Amid continued pressures on the NHS wallet, there is likely to be some disgruntlement among trusts about how much they will have to fork out to pay for a new buying model imposed on them by the centre.
SCCL’s task is managing the incoming “future operating model” for procurement, which aims to double trusts’ uptake of the national NHS Supply Chain service and discourage organisations from buying in different ways.
Trusts will have a portion of their tariff income withheld, with the money instead sent to SCCL’s coffers.
While it has long been known that trusts will pay for SCCL’s operating costs, some trust procurement eyebrows have been raised over the amount (£260m by 2021), which is more than the turnover of some district general hospitals.
The costs are also akin to nearly half of the £600m, which the Department of Health and Social Care officials hope will be saved annually, once the model is fully up and running.
October will bring an early indicator into how the model is working, as it will be a year since the first specialist procurement provider (Crown Commercial Services) began buying its category of products under the new model.
Trusts win court battle with cancer
Two NHS trusts will receive £200,000 from a county council after they won a court case over a public health services contract tender, which had been awarded to Virgin Care.

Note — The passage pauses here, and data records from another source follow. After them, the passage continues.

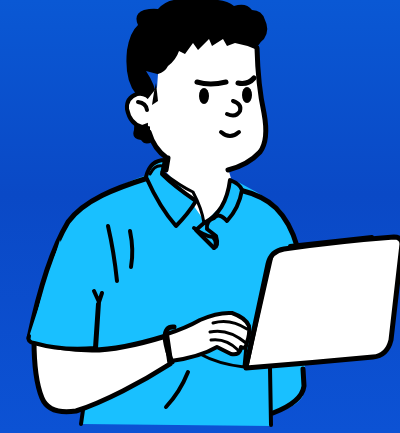
<!DOCTYPE html>
<html lang="en">
<head>
<meta charset="utf-8">
<title>Man with laptop</title>
<style>
:root {
  --sky-top: #0a58d4;
  --sky-mid: #0a49c6;
  --sky-low: #0c52d4;
  --shirt: #19c0ff;
  --ink: #000;
  --paper: #fff;
}
html, body { margin: 0; height: 100%; overflow: hidden; background: var(--sky-mid); }
.scene { display: block; width: 400px; height: 433px; }
.ink { fill: var(--ink); }
.paper { fill: var(--paper); }
.shirt { fill: var(--shirt); }
.line { stroke: var(--ink); stroke-width: 4; stroke-linecap: round; stroke-linejoin: round; }
.bold { stroke-width: 5; }
.fine { stroke-width: 3; }
.open { fill: none; }
</style>
</head>
<body>
<svg class="scene" viewBox="0 0 400 433" role="img" aria-label="Frowning man in a blue polo shirt typing on a laptop">
  <defs>
    <linearGradient id="backdrop" x1="0" y1="0" x2="0" y2="1">
      <stop offset="0" stop-color="var(--sky-top)"/>
      <stop offset=".45" stop-color="var(--sky-mid)"/>
      <stop offset="1" stop-color="var(--sky-low)"/>
    </linearGradient>
  </defs>
  <rect width="400" height="433" fill="url(#backdrop)"/>

  <g id="torso">
    <path class="shirt" d="M150 174C120 184 84 200 68 222C50 252 36 300 28 342Q54 352 92 350L82 424L272 426L271 414Q296 408 303 396L305 368L298 246Q288 212 272 202Q256 191 238 182Z"/>
    <path class="line bold open" d="M148 178C116 188 84 200 68 222C50 252 37 300 29 338"/>
    <path class="line bold open" d="M240 190Q264 196 276 208Q290 222 297 246"/>
    <path class="line bold open" d="M303 369L304 386Q302 402 273 413"/>
    <path class="line open" d="M270 368L271 425M83 410L81 424"/>
    <path class="line open" d="M94 291L99 302L96 348M102 293L99 302"/>
    <path class="line open" d="M108 226Q114 252 117 281M130 231Q134 250 131 267M188 372Q180 392 166 407"/>
  </g>

  <g id="head">
    <path class="paper" d="M168 156L166 172L180 186L205 222L222 205L232 182L228 168Z"/>
    <path class="ink" d="M146 71Q160 92 154 104L150 118L152 142Q145 146 141 140Q131 139 134 130L136 94Q124 80 127 50Q130 32 138 25Q133 14 144 10Q152 8 158 9Q168 -2 182 0H218Q228 1 234 6Q246 2 252 10Q262 10 265 20Q270 30 264 39Q260 42 258 46L256 70L180 80Z"/>
    <path class="paper" d="M157 88L158 74Q165 72 168 66Q176 60 179 51L185 54L193 43L198 50L209 39L212 46L223 39L227 46L235 43Q246 45 255 49Q259 58 259 76Q260 94 264 113Q269 138 261 151Q250 164 229 170Q204 178 182 168Q160 156 150 136L150 110Z"/>
    <path class="line bold open" d="M257 48Q258 86 264 113Q269 140 260 152Q248 165 228 170"/>
    <path class="line bold open" d="M149 132Q154 149 167 158M168 158L166 170"/>
    <path class="paper line" d="M152 101Q146 92 137 94Q126 98 127 109Q130 124 142 127L150 124"/>
    <path class="paper" d="M147 100L158 86L162 130L148 126Z"/>
    <path class="line open" d="M138 102Q146 103 147 110"/>
    <path class="ink" d="M154 92L156 83L158 101L152 105Z"/>
    <path class="line bold open" d="M197 82Q210 86 226 82M238 83Q248 85 254 78"/>
    <ellipse class="ink" cx="204" cy="96" rx="5" ry="8"/>
    <ellipse class="ink" cx="247" cy="95" rx="5" ry="8"/>
    <path class="line open" d="M233 101Q242 104 240 111Q236 118 227 114"/>
    <path class="line open" d="M221 132Q230 140 239 132"/>
  </g>

  <g id="collar">
    <path class="shirt line" d="M165 160Q150 160 146 177Q160 208 176 226Q188 214 196 201Q174 186 162 174Z"/>
    <path class="line open fine" d="M150 174Q155 164 163 166M162 172Q180 186 193 192Q202 209 204 223"/>
    <path class="shirt line" d="M230 180Q240 184 242 190Q239 208 227 221Q219 212 214 218Q206 220 207 229L216 236Q219 246 214 248L196 230L204 223Q226 212 230 180Z"/>
    <path class="line open" d="M194 228Q204 236 213 237Q218 243 214 248"/>
  </g>

  <g id="arm">
    <path class="paper line bold" d="M34 340C34 366 37 386 42 398Q49 415 76 411C104 402 142 382 170 364L166 336C140 344 112 350 92 350Q58 350 34 340Z"/>
    <path class="shirt line" d="M29 337Q25 342 34 344Q60 352 95 348L96 330L60 240L50 272Z" stroke="none" style="stroke:none"/>
    <path class="line open" d="M29 336Q27 342 34 343Q62 351 95 348L98 304"/>
    <path class="shirt line fine" d="M200 354L216 345L246 346L244 367Q218 364 200 354Z"/>
    <path class="paper line" d="M167 334Q186 328 200 320Q218 312 232 313Q246 318 249 326Q250 334 247 342Q246 350 241 347Q240 356 231 354L217 347Q200 357 171 361Z"/>
    <path class="line open fine" d="M213 323Q230 318 247 329M210 332Q228 328 246 343M211 340Q226 338 238 350"/>
    <path class="line bold open" d="M174 327Q165 326 165 338Q167 352 172 362"/>
  </g>

  <g id="laptop">
    <path class="paper line bold" d="M246 367L268 264Q271 251 284 249Q340 241 394 237Q402 237 402 244L391 340Q387 356 373 357Q310 363 246 368Z"/>
    <path class="line open" d="M247 364L271 258M290 246L372 237"/>
  </g>
</svg>
</body>
</html>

Lancashire County Council will now rerun and complete its tendering process for public health services for 0 to 19 year olds by reevaluating the two existing bids from Virgin Care and a joint bid from Lancashire Care Foundation Trust and Blackpool Teaching Hospitals FT.
The trusts previously took LCC to court after the council awarded a five year £104m contract for school nursing and health visiting services to Virgin Care. The trusts, which were the incumbent providers of the services, successfully overturned Lancashire’s decision to award the contract to Virgin Care.
According to the Local Government Chronicle, Mr Justice Stuart-Smith found the county council’s records of its moderation process fell short of the standards required to evidence the reasons for the scores awarded to bidders. In their arguments, the trusts said they would lose up to £2m of transformation funding and 160 staff as a result of missing out on the contract.
The county council has agreed to pay the health trusts most of their legal costs for bringing the case. Although a final figure has not yet been produced, the council has anticipated it will be in the region of £200,000 which would be around 75 per cent of the total costs.